The city is a crowded urban concentration (3 million), but there are touches of countryside within – – like the goat market (about $50 for a goat) just down the street from my hotel. The goat market is adjacent to donkey market (more than twice that price for a donkey.) One morning a rural visitor was herding cows down the street. Maybe fifteen cows, big horns, looked like long horned Texas steers. I crossed to the other side of the street.
We have had three, all-day, electrical outages in the 10 days I have been here. Much of Ethiopia’s electricity is derived from hydropower and as we are nearing the end of the eight month dry season, the reservoirs that drive the turbines are running low. Consequently, I am told that one should expect an outage every several days – – sort of rolls through Addis on an unpredictable basis.

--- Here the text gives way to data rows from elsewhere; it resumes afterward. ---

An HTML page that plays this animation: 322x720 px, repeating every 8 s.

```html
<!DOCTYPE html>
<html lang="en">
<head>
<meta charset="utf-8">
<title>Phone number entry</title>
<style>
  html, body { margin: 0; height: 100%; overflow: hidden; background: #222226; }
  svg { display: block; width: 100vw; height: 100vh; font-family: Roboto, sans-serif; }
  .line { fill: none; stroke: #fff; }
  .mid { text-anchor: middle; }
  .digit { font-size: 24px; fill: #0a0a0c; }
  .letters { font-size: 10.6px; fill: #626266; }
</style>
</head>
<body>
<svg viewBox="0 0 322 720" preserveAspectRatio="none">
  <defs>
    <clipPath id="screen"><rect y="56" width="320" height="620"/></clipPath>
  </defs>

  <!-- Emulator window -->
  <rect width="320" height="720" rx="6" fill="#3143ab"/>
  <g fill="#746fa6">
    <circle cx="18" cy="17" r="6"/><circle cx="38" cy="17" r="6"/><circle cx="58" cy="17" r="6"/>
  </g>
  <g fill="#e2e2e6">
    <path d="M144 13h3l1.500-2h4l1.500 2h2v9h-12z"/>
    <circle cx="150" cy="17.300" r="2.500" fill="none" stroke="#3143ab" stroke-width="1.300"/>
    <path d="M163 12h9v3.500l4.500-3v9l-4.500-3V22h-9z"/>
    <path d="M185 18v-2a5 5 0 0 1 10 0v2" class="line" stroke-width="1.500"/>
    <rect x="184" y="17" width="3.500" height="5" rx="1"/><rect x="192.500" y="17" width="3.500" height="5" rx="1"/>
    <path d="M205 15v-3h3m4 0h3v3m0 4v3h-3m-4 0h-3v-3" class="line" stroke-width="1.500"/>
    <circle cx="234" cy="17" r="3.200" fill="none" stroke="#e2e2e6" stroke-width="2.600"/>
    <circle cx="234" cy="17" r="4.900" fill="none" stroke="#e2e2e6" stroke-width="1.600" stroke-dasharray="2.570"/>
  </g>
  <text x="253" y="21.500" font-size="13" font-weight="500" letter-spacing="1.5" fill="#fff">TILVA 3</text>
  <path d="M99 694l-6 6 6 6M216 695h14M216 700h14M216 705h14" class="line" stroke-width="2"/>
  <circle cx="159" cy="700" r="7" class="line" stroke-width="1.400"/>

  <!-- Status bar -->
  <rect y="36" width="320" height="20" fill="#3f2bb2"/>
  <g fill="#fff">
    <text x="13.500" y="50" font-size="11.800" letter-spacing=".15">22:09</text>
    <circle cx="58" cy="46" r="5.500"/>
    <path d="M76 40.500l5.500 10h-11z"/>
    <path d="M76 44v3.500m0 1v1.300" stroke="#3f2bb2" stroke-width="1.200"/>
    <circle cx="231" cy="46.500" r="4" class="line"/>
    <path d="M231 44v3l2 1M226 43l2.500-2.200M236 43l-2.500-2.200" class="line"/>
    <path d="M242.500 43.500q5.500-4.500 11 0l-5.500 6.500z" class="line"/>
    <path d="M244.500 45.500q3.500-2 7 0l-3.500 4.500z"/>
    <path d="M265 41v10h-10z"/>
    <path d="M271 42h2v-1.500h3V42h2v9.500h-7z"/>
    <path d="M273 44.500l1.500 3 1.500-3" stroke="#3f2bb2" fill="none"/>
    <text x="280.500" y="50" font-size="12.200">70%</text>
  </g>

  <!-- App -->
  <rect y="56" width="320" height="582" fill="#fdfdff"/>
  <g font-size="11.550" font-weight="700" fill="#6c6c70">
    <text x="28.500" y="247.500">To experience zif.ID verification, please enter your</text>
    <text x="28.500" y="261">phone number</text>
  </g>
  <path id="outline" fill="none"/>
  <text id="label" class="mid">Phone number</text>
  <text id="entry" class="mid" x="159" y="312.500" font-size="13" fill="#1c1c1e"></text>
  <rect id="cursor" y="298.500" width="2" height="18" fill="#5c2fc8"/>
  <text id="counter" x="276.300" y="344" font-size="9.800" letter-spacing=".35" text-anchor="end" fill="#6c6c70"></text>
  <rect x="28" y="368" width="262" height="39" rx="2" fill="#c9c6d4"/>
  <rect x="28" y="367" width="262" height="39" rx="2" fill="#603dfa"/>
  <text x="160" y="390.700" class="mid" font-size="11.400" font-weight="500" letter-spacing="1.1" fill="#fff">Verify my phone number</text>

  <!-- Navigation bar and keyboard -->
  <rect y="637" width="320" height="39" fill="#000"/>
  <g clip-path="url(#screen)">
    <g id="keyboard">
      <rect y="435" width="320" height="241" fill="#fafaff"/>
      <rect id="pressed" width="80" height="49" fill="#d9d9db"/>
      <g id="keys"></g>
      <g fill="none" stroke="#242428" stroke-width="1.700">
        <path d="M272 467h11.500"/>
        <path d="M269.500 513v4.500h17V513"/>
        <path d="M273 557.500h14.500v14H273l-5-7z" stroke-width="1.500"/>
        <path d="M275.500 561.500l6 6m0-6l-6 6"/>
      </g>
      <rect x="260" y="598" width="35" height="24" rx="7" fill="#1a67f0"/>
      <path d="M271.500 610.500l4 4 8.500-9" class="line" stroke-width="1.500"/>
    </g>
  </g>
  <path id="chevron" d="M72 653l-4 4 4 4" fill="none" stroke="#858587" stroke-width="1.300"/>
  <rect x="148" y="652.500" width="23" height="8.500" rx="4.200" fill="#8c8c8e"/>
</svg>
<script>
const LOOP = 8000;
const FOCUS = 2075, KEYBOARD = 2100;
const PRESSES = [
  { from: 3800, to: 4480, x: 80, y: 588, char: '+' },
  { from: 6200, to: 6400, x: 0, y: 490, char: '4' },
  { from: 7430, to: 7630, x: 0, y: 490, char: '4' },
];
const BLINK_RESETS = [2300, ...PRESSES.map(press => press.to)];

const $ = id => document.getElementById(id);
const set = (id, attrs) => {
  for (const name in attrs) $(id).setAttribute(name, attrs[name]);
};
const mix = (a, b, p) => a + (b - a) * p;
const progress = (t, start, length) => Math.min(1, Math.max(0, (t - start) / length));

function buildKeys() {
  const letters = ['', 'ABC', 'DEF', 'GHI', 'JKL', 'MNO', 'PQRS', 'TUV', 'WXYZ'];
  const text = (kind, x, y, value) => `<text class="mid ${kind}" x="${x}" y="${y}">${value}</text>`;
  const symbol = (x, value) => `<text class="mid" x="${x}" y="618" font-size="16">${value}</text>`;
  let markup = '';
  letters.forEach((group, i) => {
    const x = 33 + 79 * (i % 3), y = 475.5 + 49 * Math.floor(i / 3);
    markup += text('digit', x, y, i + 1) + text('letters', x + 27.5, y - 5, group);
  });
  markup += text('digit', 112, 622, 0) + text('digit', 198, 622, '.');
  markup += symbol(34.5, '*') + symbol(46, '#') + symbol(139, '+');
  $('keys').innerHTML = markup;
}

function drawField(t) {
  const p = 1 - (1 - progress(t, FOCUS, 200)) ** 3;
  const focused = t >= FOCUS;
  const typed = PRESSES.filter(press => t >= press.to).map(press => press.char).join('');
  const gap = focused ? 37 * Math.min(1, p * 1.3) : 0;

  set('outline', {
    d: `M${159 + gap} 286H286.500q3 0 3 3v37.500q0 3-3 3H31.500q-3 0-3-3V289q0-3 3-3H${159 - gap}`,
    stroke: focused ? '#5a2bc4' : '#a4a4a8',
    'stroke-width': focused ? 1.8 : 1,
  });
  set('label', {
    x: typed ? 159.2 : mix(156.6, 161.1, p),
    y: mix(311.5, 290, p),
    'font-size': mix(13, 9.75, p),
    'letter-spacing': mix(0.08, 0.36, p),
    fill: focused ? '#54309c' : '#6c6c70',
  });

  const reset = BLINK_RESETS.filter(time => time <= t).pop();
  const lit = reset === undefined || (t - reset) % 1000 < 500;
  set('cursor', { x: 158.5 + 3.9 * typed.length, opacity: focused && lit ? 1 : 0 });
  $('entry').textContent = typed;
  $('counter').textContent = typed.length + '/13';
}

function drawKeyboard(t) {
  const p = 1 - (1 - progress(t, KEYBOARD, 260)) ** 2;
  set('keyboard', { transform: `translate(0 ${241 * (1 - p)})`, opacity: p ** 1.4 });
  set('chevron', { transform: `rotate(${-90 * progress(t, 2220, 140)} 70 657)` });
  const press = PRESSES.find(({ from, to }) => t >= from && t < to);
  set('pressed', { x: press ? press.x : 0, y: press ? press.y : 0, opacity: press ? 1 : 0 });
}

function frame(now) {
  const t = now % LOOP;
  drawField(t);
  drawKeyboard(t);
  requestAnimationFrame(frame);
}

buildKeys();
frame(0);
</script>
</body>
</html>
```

Getting money in Addis is a regular challenge. ATMs exist but are exceedingly sparse and often don’t have money to dispense. There is virtually no acceptance of credit cards (outside of the big international hotels like Hilton and Sheraton.) Just a handful of banks accept travelers’ checks. Consequently, one must bring all the cash one needs – – sort of a problem for a long stay – – or make special trips to the few travelers-check-accepting banks.
Cashing a travelers’ check is a bit more bureaucratic than in the west. For those of you who recall cashing a travelers’ check, the procedure was simple: Go to the teller, show ID, sign the check, receive money.
Here in Ethiopia we have some additional steps: Go to bank officer’s desk. Give up passport and travelers check to be Xeroxed. Sign check. Xerox again. Bank office then fills out comprehensive form – in triplicate with carbon paper. Returns passport, hands over a numbered metal token. Wait in main lobby, 5 to 30 minutes, until number matching the token flashes on teller’s screen. Go to teller, collect money. Go back to hotel and take a nap after this ordeal.
And finally, a word about names: In this very Christian nation, a few names are recognizable from the bible: Samson and Solomon. A few others have biblical or saintly roots that require some head scratching: Yohannis (John) and Gyorgis (George). However, most are totally unfamiliar: Worku, Workeneh, Girma, Shimeles, Yikanu. Here is a quick test, identify the lone female name above. I have taken to writing down the name of each person I meet so that I can (sort of) remember them and keep them straight.
By the way, if you selected Yikanu, you are correct.